_At 8.30am we meet Nathalie and Gerald: they are taking us to visit their foundation that helps kids from very poor families in La Boquilla, which is basically a slum/ fishermen village in the outskirts of Cartagena. Robbert is writing an article on them. www.fundacionlavecina.com
They work with about 90 kids, mostly in primary school but they also help older ones with after school programs. Some of the kids are orphans, most are abused but I still saw big smiles on their faces at the foundation. Apparently violence and sexual abuse are very common in these poor areas. The foundation offers psychological support and mediation with the family and the community, which is now respecting them and slowly changing. They opened 5 years ago and now they have a nice clean environment, they offer regular primary school classes but also English and computer.
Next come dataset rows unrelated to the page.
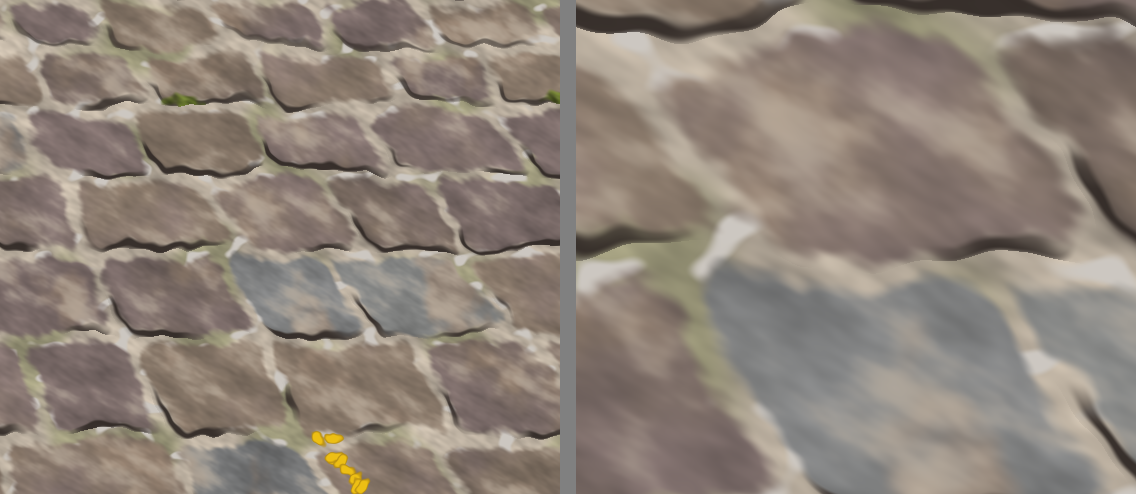
Left: the whole. Right: its middle third, enlarged.
Reproduce this texture procedurally as a WebGL 1 fragment shader.

```glsl
precision highp float;
// Worn cobbles seen at a slant: a perspective grid of jittered rounded boxes
// with sandy joints, shadow cracks under the stones, streaked gradient noise,
// a little moss and one yellow blossom near the lower edge.

uniform vec2 u_resolution;

#define ROW_RATE 0.131
#define HORIZON 1.75
#define COLUMN_WIDTH 0.255
#define COLUMN_LEAN 0.36
#define JOINT 0.013
#define WOBBLE 0.022
#define CRACK_WIDTH 0.0042
#define STREAK 0.27
#define SAND_COVER 0.62
#define MOSS_SHARE 0.13

const vec3 MAUVE = vec3(0.475, 0.415, 0.405);
const vec3 BROWN = vec3(0.505, 0.445, 0.390);
const vec3 SLATE = vec3(0.475, 0.490, 0.495);
const vec3 TAN = vec3(0.610, 0.525, 0.455);
const vec3 SAND = vec3(0.715, 0.670, 0.610);
const vec3 OLIVE_SAND = vec3(0.600, 0.585, 0.470);
const vec3 CHALK = vec3(0.800, 0.780, 0.755);
const vec3 SHADOW = vec3(0.200, 0.170, 0.155);
const vec3 MOSS = vec3(0.340, 0.400, 0.130);
const vec3 PETAL = vec3(0.930, 0.750, 0.080);
const vec3 PETAL_SHADE = vec3(0.560, 0.410, 0.060);

float hash(vec2 p) {
  return fract(sin(dot(p, vec2(127.1, 311.7))) * 43758.545);
}

vec2 gradientAt(vec2 cell) {
  float a = 6.28318 * hash(cell);
  return vec2(cos(a), sin(a));
}

float noise(vec2 p) {
  vec2 i = floor(p), f = fract(p);
  vec2 w = f * f * f * (f * (f * 6.0 - 15.0) + 10.0);
  vec2 e = vec2(1.0, 0.0);
  float low = mix(dot(gradientAt(i), f), dot(gradientAt(i + e), f - e), w.x);
  float high = mix(dot(gradientAt(i + e.yx), f - e.yx),
                   dot(gradientAt(i + 1.0), f - 1.0), w.x);
  return 1.5 * mix(low, high, w.y);
}

float fbm(vec2 p) {
  float sum = 0.0, amp = 0.6;
  for (int k = 0; k < 4; k++) {
    sum += amp * noise(p);
    p = p * 2.03 + 17.3;
    amp *= 0.52;
  }
  return sum;
}

// Position of joint i in a row, in column units.
float jointAt(float i, float row) {
  return i + 0.26 * (hash(vec2(i, row + 31.0)) - 0.5);
}

float roundBox(vec2 p, vec2 halfSize, float r) {
  vec2 q = abs(p) - halfSize + r;
  return length(max(q, 0.0)) + min(max(q.x, q.y), 0.0) - r;
}

// Blossom: ragged petals strung along a falling diagonal.
vec3 addBlossom(vec3 col, vec2 p) {
  for (int k = 0; k < 9; k++) {
    float t = float(k) / 8.0;
    vec2 jitter = vec2(hash(vec2(t, 3.0)), hash(vec2(t, 8.0))) - 0.5;
    vec2 q = p - mix(vec2(0.66, 0.108), vec2(0.725, 0.015), t) - 0.034 * jitter;
    float a = 6.28 * hash(vec2(t, 5.0));
    q = vec2(cos(a) * q.x + sin(a) * q.y, cos(a) * q.y - sin(a) * q.x);
    float d = length(q * vec2(1.0, 1.9)) - 0.019 + 0.006 * noise(p * 70.0);
    vec3 tone = mix(PETAL_SHADE, PETAL, smoothstep(0.0, -0.008, d) * 0.6 + 0.4);
    col = mix(col, tone, 1.0 - smoothstep(-0.003, 0.003, d));
  }
  return col;
}

void main() {
  vec2 p = gl_FragCoord.xy / u_resolution.y;
  vec2 warp = vec2(noise(p * 7.0), noise(p * 7.0 + 40.0));
  warp += 0.35 * vec2(noise(p * 25.0 + 9.0), noise(p * 25.0 + 70.0));
  vec2 g = p + WOBBLE * warp;

  // Perspective grid: rows shrink upwards, columns lean to the left.
  float v = 0.45 - log(1.0 - g.y / HORIZON) / ROW_RATE;
  float row = floor(v), rise = g.y - 0.5;
  float depth = 1.0 - 0.3 * rise;
  float u = (g.x + COLUMN_LEAN * rise) / (depth * COLUMN_WIDTH);
  u += 0.45 * hash(vec2(row, 12.0));
  float i = floor(u);
  i += step(jointAt(i + 1.0, row), u) - step(u, jointAt(i, row));
  float left = jointAt(i, row), right = jointAt(i + 1.0, row);
  vec2 id = vec2(i, row);

  // Local stone frame, in canvas units.
  vec2 size = vec2((right - left) * COLUMN_WIDTH * depth, ROW_RATE * (HORIZON - g.y));
  vec2 f = vec2((u - left) / (right - left), fract(v)) - 0.5;
  vec2 q = f * size + vec2(0.0, 0.005);
  vec2 halfSize = size * 0.5 - vec2(JOINT, JOINT);
  float d = roundBox(q, halfSize, 0.026);

  // Surface noise, drawn out along the falling diagonal.
  vec2 s = vec2(dot(p, vec2(0.87, -0.49)) * 8.0, dot(p, vec2(0.49, 0.87)) * 19.0);
  float streak = fbm(s), blotch = fbm(p * 5.0 + 23.0);
  float grain = noise(s * 5.0 + 11.0);

  // Stones, each with its own tint.
  float tint = hash(id + 4.7), wear = hash(id + 19.0);
  vec3 stone = mix(MAUVE, BROWN, smoothstep(0.25, 0.75, tint + 0.4 * blotch));
  stone = mix(stone, SLATE, 0.85 * step(0.86, wear));
  stone = mix(stone, TAN, 0.7 * smoothstep(0.25, 0.6, blotch + 0.25 * wear));
  stone *= 1.03 + STREAK * streak + 0.05 * grain + 0.12 * (hash(id + 53.0) - 0.5);
  float dust = smoothstep(0.12, 0.62, streak * 0.7 + blotch * 0.5 + 0.22 * wear);
  stone = mix(stone, SAND, SAND_COVER * dust);

  // Sandy joints with olive stains and chalky pebbles.
  vec3 joint = mix(SAND, OLIVE_SAND, smoothstep(0.0, 0.45, noise(p * 6.0 + 61.0)));
  joint *= 1.0 + 0.26 * streak + 0.08 * grain;
  joint = mix(joint, CHALK, smoothstep(0.3, 0.6, noise(p * vec2(22.0, 32.0))));
  float ragged = d + 0.013 * streak + 0.004 * grain;
  vec3 col = mix(stone, joint, smoothstep(-0.009, 0.008, ragged));

  // Shadow cracks hug the lower and left edges.
  vec2 side = q / halfSize;
  float under = 1.0 - smoothstep(-0.9, -0.45, side.y + 0.45 * side.x);
  under *= smoothstep(-0.42, 0.0, noise(p * 5.0 + 90.0));
  under *= mix(1.0, 0.55, smoothstep(0.7, 0.95, p.y));
  float gap = abs(d - 0.002);
  float width = CRACK_WIDTH * (1.0 + 0.9 * noise(p * 14.0));
  col *= 1.0 - 0.2 * under * (1.0 - smoothstep(0.0, 0.016, gap));
  col = mix(col, SHADOW, 0.95 * under * (1.0 - smoothstep(width - 0.002, width + 0.004, gap)));

  // Moss tufts sit on the lower rim of a few stones.
  vec2 tuft = q + vec2((hash(id + 8.0) - 0.5) * size.x * 0.7, halfSize.y);
  float moss = length(tuft * vec2(1.0, 2.0)) + 0.025 * noise(p * 38.0);
  moss = step(1.0 - MOSS_SHARE, hash(id + 77.0)) * (1.0 - smoothstep(0.018, 0.042, moss));
  col = mix(col, MOSS * (1.0 + 0.5 * grain), 0.85 * moss);

  gl_FragColor = vec4(addBlossom(col, p), 1.0);
}
```
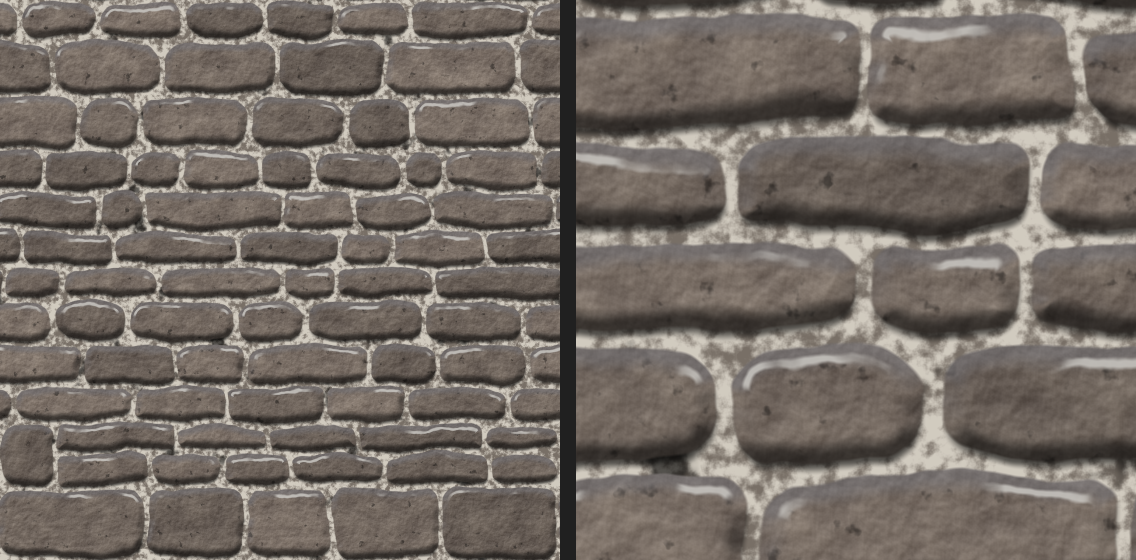
Left, the full canvas; right, a detail of the centre.
Give the GLSL for this texture, as a Shadertoy shader.

```glsl
// Weathered wall of rough brown-grey stones in thirteen uneven courses with pale mortar.

// Each course, bottom to top: lower edge, stones across, phase of the joints.
const vec3 courses[13] = vec3[13](
    vec3(0.0, 5, 0.16), vec3(0.132, 6, 0.0), vec3(0.194, 5, 0.0),
    vec3(0.245, 6, 0.34), vec3(0.313, 6, 0.84), vec3(0.387, 6, 0.36),
    vec3(0.466, 6, 0.83), vec3(0.526, 6, 0.40), vec3(0.589, 6, 0.79),
    vec3(0.661, 8, 0.60), vec3(0.734, 6, 0.62), vec3(0.829, 5, 0.61),
    vec3(0.931, 7, 0.41));

vec2 hash2(vec2 p) {
    vec3 q = fract(p.xyx * vec3(0.1031, 0.1030, 0.0973));
    q += dot(q, q.yzx + 33.33);
    return fract((q.xx + q.yz) * q.zy);
}

float cornerSlope(vec2 cell, vec2 corner, vec2 f, float period) {
    float angle = 6.2832 * hash2(mod(cell + corner, period)).x;
    return dot(vec2(cos(angle), sin(angle)), f - corner);
}

// Gradient noise that wraps at the canvas edges.
float gradientNoise(vec2 p, float period) {
    p *= period;
    vec2 i = floor(p), f = p - i;
    vec2 u = f * f * f * (f * (f * 6.0 - 15.0) + 10.0);
    return mix(mix(cornerSlope(i, vec2(0, 0), f, period), cornerSlope(i, vec2(1, 0), f, period), u.x),
               mix(cornerSlope(i, vec2(0, 1), f, period), cornerSlope(i, vec2(1, 1), f, period), u.x), u.y);
}

float fbm(vec2 p, float period) {
    float sum = 0.0, amplitude = 0.6;
    for (int i = 0; i < 4; i++) {
        sum += amplitude * gradientNoise(p, period);
        period *= 2.0;
        amplitude *= 0.5;
    }
    return sum;
}

// Position of the k-th vertical joint, in a course that starts at x = left.
float jointAt(float k, int row, float left) {
    float count = courses[row].y, index = mod(k, count);
    float shift = 0.5 * hash2(vec2(index + 3.0, float(row) * 7.0 + 5.0)).x - 0.25;
    if (left > 0.0 && index < 0.5) shift = 0.0;
    return mix(left, 1.0, (k + courses[row].z + shift) / count);
}

// Signed distance to the nearest stone, negative inside; id is unique per stone.
float stoneDistance(vec2 p, out vec2 id) {
    p = fract(p + 0.017 * vec2(fbm(p, 9.0), fbm(p + 0.37, 9.0)));

    int row = 0;
    for (int i = 1; i < 13; i++) if (p.y >= courses[i].x) row = i;
    vec2 low = vec2(0.0, courses[row].x);
    vec2 high = vec2(0.1, row < 12 ? courses[row + 1].x : 1.0);

    // One tall stone fills the left end of the second and third courses.
    float left = row == 1 || row == 2 ? 0.1 : 0.0;
    if (p.x < left) {
        low.y = courses[1].x;
        high.y = courses[3].x;
        id = vec2(50.0);
    } else {
        float k = floor((p.x - left) / (1.0 - left) * courses[row].y - courses[row].z);
        if (p.x < jointAt(k, row, left)) k--;
        else if (p.x >= jointAt(k + 1.0, row, left)) k++;
        low.x = jointAt(k, row, left);
        high.x = jointAt(k + 1.0, row, left);
        id = vec2(mod(k, courses[row].y), row) + 1.0;
    }

    // Rounded box, bowed so that the ends taper.
    vec2 vary = hash2(id * 5.3);
    vec2 halfSize = 0.5 * (high - low) - mix(0.003, 0.006, vary.x);
    vec2 q = p - 0.5 * (low + high);
    float along = q.x / halfSize.x;
    halfSize.y -= 0.009 * vary.y * along * along;
    float radius = min(0.024, mix(0.4, 0.85, vary.x) * halfSize.y);
    q = abs(q) - halfSize + radius;
    return length(max(q, 0.0)) + min(max(q.x, q.y), 0.0) - radius;
}

void mainImage(out vec4 fragColor, in vec2 fragCoord) {
    vec2 p = fragCoord / iResolution.xy;
    vec2 id, idAbove;
    float d = stoneDistance(p, id);
    float dAbove = stoneDistance(p + vec2(-0.001, 0.005), idAbove);
    float slope = clamp((dAbove - d) / 0.005, -1.0, 1.0);

    float coarse = fbm(p, 24.0);
    float grain = fbm(p, 100.0);
    float relief = grain - fbm(p + vec2(-0.001, 0.002), 100.0)
                 + coarse - fbm(p + vec2(-0.002, 0.004), 24.0);

    // Stone face: mottled tone, lit grain and dark pits.
    vec3 stone = mix(vec3(0.38, 0.34, 0.315), vec3(0.51, 0.465, 0.425), clamp(0.5 + coarse + 0.4 * grain, 0.0, 1.0));
    stone *= mix(0.9, 1.1, hash2(id * 9.1).x);
    stone += 0.13 * relief;
    stone *= 1.0 - 0.4 * smoothstep(0.24, 0.45, fbm(p + 0.2, 55.0));

    // Bevel: cool grey shoulder above, shadow below, pale chips on the top rim.
    float bevel = smoothstep(-0.016, -0.004, d);
    stone = mix(stone, vec3(0.45, 0.435, 0.44) + 0.1 * relief, 0.75 * bevel * smoothstep(0.0, 0.7, slope));
    stone *= 1.0 - 0.55 * bevel * smoothstep(0.1, -0.8, slope);
    float chips = smoothstep(0.004, 0.001, abs(d + 0.009 + 0.008 * coarse))
                * smoothstep(0.3, 0.8, slope) * smoothstep(0.0, 0.18, fbm(p + 0.61, 11.0));
    stone = mix(stone, vec3(0.79, 0.78, 0.76), 0.85 * chips);

    // Mortar: sandy speckle, deep crevices and the shadow of the stone above.
    vec3 mortar = mix(vec3(0.47, 0.435, 0.40), vec3(0.82, 0.795, 0.75), smoothstep(-0.35, 0.25, grain + 0.6 * coarse));
    mortar *= 1.0 - 0.6 * smoothstep(0.2, 0.4, fbm(p + 0.83, 20.0));
    mortar *= 1.0 - 0.6 * smoothstep(0.002, -0.005, dAbove);

    float soft = max(0.0012, 0.8 / iResolution.y);
    fragColor = vec4(mix(stone, mortar, smoothstep(-soft, soft, d)), 1.0);
}
```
They provide lunch for all the kids, some of which have no food back home. They have minimum overhead costs and they are able to run the foundation with only $120k per year. Donations to them are guaranteed to be well spent.
We went to visit the slum: the kids live in huts surrounded by trash and open air sewers, often there are floods... I leave the rest to your imagination. There's no trash collection here. According to statistics, Cartagena is the number one in the world for underage prostitution: to the point that baby girls sometimes are kept alive as an investment to support the family... It's horrible.
The interesting thing is that this slums are very close to high end resorts - the beach is nice here - and the local government instead of helping them is trying to kick them out of their 'homes' to build more luxury hotels...
We took a local bus back , we missed our stop and went all the way thru the mess of the city. Finally back in Getsemani, after a longed shower, we went out for dinner and found a great place: Ciudad Movil. It's a cultural center that offers art exhibitions, drinks, delicious pizza, and live performances. They promote local and international actors, musicians, and artists giving them a stage for their shows, indoor or in the nice back garden. Tonight there were several shows: mute comedians, colombian drummers and chilenian dancers. Really cool. Long life to the Cirque!
Walking around the center and by the popular touristy clubs I notice all this young girls with high hills and short skirts and they remind me of the sad stories from this morning.
_Am yoga. This time I picked a more secluded spot and it was great: the water was flat and calm, very peaceful. Ideal for a nice swim afterwards. We then went snorkeling by the rocks at the end of the beach, there are great little beaches there where nobody goes. Unfortunately by the time we had fins and snorkel on, the sea got pretty rough and the visibility went down to 1m max because of the sand moving: better going early am. Relaxing hammock time at our cabana waiting for our boat to take us back.
At 3pm the scenery is unbelievable: hundreds of people are trying to get on a half dozen boats, some of which are just small lanchas and the sea in rough... People of every age and size are trying to climb moving boats by the shore -see pict on the right- some fall in the water, some are pushed on by locals, some have only one leg in and are hanging from the boat trying to get on...really bad but it was also very funny to see! Luckily we picked a big boat and we didn't have those problems. The way back was really rough and the water got in even our boat, imagine the small ones.
Note.While I was getting on the boat my beloved hat flew away, I even dove in the water in front of all the passengers to rescue him but he already drowned in the current...Like in Titanic!
Back at Hotel Siboney, clean and cheap, $18. Indian dinner for a change, and to bed early exhausted.